  • Girls.on.ride
    NADIYA YORK and Aniston Valentine take a spin on the Casino, one of the rides offered at Wakefield Park during Morenci’s Town and Country Festival. This year’s festival remained dry but with plenty of heat during the three-day run. Additional photographs are inside this week’s Observer.
  • Front.softball
    Angela Davis (2) and teammate Allison VanBrandt break into a jig after Morenci's softball team won its third consecutive regional title.
  • Front.art.park
    ART PARK—A design created by Poggemeyer Design Group shows a “pocket art park” in the green space south of the State Line Observer building. The proposal includes a 12-foot sculpture based on a design created by Morenci sixth grade student Klara Wesley through a school and library collaboration. A wooden band shell is located at the back of the lot. The Observer wall would be covered with a synthetic stucco material. City council members are considering ways to fund the estimated $125,000 project and perhaps tackling construction one step at a time.
  • Front.train
    WRECKAGE—Morenci Fire Department member Taylor Schisler walks past the smoking wreckage of a semi-truck tractor on the north side of the Norfolk and Southern Railroad tracks on Ranger Highway. The truck trailer was on the south side of the tracks
  • Funcolor
    LEONIE LEAHY was one of three local hair stylists who volunteered time Friday at the Morenci PTO Fun Night. Her customer, Aubrey Sandusky, looks up at her mother while her hair takes on a perfect match to her outfit. Leahy said she had a great time at the event—nothing but happy clients.
  • KayseInField
    IN THE FIELD—2004 Morenci graduate Kayse Onweller works in a test plot of wheat in Texas. She’s part of Bayer CropScience’s North American wheat breeding program based in Nebraska, where she completed post-graduate work in plant breeding and genetics.

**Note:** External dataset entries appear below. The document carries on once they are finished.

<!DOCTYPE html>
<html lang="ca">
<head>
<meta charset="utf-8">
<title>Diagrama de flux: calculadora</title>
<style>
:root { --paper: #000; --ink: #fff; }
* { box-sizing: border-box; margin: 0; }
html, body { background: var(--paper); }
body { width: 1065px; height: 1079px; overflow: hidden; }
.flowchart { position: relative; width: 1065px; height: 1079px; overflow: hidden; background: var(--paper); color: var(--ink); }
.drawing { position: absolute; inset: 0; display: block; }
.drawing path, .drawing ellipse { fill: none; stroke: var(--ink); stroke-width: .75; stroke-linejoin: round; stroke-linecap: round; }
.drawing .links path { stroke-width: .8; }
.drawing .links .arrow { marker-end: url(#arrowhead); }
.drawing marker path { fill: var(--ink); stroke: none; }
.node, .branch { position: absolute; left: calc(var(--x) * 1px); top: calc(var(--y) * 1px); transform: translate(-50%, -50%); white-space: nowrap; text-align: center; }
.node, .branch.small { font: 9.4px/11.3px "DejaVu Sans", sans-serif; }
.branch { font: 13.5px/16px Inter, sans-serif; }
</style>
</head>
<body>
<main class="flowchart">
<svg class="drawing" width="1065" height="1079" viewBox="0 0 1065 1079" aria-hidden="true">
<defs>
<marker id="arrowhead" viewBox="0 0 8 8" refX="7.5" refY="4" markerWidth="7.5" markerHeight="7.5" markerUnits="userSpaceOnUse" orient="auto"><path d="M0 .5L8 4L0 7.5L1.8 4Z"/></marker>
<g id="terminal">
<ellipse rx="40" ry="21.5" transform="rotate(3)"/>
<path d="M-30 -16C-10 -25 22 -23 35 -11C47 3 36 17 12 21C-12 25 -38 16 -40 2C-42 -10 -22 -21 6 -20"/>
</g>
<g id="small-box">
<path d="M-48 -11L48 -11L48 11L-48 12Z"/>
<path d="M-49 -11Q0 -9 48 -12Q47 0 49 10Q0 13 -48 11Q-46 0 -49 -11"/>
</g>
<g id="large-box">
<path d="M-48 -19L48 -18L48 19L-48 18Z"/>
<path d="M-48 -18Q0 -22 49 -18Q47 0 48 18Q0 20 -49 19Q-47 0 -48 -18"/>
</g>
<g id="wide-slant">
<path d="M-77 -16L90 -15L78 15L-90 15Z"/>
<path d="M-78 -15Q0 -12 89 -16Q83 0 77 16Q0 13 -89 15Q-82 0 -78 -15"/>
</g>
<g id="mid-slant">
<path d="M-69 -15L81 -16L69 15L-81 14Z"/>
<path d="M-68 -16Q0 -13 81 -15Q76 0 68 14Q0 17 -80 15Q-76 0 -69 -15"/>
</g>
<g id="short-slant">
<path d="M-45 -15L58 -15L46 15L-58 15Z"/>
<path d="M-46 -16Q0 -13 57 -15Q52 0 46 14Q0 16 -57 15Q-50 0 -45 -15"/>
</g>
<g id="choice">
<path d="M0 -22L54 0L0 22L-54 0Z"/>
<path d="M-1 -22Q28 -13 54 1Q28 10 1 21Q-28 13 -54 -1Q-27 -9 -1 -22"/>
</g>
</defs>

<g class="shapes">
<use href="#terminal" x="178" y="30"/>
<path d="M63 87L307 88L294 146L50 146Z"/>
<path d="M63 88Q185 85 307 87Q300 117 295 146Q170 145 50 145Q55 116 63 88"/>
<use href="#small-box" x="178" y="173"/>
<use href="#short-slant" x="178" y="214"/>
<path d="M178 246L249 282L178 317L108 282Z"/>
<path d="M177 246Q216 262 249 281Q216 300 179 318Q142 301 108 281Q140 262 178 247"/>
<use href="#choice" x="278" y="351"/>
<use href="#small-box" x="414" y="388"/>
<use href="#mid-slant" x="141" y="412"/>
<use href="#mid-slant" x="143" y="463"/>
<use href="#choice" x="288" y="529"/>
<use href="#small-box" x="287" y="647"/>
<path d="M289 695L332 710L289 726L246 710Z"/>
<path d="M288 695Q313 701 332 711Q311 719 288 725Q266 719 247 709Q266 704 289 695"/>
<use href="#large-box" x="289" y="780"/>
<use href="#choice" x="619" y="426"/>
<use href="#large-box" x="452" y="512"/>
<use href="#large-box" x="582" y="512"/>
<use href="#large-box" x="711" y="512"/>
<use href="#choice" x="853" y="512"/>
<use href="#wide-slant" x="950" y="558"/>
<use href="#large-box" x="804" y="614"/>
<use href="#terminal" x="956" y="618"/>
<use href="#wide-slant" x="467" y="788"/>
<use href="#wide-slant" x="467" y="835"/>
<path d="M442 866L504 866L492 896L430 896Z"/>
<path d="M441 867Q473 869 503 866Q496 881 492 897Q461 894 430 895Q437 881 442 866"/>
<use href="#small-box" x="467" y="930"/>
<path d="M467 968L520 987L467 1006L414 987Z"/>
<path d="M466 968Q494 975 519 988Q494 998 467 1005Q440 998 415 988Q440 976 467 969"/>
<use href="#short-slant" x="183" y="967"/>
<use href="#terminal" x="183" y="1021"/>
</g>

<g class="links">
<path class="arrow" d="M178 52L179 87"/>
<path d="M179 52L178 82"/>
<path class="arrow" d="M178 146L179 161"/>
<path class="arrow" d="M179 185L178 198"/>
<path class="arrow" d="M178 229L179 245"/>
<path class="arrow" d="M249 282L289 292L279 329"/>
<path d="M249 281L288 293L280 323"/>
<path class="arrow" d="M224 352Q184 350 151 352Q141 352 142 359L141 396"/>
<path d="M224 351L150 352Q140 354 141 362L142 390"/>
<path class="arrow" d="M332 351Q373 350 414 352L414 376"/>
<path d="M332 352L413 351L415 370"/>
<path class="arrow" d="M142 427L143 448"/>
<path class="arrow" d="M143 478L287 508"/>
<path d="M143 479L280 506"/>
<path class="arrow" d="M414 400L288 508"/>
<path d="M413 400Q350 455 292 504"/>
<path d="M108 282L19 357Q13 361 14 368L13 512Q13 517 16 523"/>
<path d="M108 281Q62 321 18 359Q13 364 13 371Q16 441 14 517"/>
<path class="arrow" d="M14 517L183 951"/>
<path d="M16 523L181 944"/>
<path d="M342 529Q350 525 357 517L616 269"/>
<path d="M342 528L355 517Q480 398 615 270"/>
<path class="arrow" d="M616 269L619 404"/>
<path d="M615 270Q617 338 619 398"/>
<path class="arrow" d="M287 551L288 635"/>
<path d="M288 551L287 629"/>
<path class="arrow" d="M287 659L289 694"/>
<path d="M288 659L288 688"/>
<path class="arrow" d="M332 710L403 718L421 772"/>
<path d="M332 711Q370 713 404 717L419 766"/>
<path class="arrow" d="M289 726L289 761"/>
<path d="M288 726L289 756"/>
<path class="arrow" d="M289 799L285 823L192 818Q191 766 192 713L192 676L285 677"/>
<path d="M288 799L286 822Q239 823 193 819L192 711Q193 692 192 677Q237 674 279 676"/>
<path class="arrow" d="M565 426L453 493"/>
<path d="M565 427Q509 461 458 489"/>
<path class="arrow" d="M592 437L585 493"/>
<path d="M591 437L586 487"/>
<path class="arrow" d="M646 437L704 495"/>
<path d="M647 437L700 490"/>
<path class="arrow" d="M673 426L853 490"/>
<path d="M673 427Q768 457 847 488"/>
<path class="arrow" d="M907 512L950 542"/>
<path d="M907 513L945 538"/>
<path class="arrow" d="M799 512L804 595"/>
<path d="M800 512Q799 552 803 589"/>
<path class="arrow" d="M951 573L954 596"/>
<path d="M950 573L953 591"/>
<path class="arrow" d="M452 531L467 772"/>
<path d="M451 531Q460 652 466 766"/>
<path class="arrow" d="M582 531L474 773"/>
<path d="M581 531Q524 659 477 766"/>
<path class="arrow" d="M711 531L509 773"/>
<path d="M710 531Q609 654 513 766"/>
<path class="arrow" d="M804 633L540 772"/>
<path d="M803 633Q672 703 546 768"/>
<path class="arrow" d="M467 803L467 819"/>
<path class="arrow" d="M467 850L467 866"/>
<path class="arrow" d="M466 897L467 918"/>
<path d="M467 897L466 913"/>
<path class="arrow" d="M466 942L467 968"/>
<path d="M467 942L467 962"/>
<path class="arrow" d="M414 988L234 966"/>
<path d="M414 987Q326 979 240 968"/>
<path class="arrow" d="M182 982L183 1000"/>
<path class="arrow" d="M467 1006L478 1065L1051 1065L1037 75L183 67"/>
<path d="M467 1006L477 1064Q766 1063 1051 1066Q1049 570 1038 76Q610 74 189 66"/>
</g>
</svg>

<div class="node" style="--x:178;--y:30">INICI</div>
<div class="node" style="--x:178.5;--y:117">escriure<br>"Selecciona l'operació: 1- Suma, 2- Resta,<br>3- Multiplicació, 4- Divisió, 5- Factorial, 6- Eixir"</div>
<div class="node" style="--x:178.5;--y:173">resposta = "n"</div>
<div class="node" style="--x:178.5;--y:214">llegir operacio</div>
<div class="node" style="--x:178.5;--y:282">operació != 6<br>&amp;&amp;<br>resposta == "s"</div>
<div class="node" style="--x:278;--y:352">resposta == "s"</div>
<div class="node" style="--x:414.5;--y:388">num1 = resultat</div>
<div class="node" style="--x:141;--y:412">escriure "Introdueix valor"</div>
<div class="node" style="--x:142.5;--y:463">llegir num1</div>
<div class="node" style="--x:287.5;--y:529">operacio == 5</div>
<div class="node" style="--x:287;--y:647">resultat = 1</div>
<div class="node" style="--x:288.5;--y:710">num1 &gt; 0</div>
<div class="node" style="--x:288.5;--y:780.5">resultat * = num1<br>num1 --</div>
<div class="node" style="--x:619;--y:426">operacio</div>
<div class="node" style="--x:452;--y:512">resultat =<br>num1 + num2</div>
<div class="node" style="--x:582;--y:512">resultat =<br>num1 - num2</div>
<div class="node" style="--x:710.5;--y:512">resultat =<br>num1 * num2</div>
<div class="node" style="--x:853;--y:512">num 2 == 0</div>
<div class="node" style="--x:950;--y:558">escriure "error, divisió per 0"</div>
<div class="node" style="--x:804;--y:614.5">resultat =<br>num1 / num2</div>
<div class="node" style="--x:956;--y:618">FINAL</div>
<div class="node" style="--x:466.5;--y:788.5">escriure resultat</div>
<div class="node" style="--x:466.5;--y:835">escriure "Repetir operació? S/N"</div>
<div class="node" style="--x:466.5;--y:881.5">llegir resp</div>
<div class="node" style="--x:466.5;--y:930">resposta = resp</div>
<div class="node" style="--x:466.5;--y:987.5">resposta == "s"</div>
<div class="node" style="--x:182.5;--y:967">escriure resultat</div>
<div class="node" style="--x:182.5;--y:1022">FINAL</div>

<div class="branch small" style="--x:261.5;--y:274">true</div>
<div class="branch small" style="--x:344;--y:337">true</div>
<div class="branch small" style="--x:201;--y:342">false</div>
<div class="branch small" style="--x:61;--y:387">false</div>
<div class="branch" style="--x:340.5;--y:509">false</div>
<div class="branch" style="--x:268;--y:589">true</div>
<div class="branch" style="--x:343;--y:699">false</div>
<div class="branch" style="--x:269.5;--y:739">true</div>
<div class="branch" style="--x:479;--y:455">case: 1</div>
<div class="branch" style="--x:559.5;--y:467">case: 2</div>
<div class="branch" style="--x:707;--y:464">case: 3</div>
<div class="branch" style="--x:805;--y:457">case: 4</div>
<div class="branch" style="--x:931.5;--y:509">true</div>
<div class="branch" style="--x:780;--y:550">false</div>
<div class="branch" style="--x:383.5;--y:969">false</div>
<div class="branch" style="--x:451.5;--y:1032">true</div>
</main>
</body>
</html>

Weekly newspaper serving SE Michigan and NW Ohio - State Line Observer ©2006-2016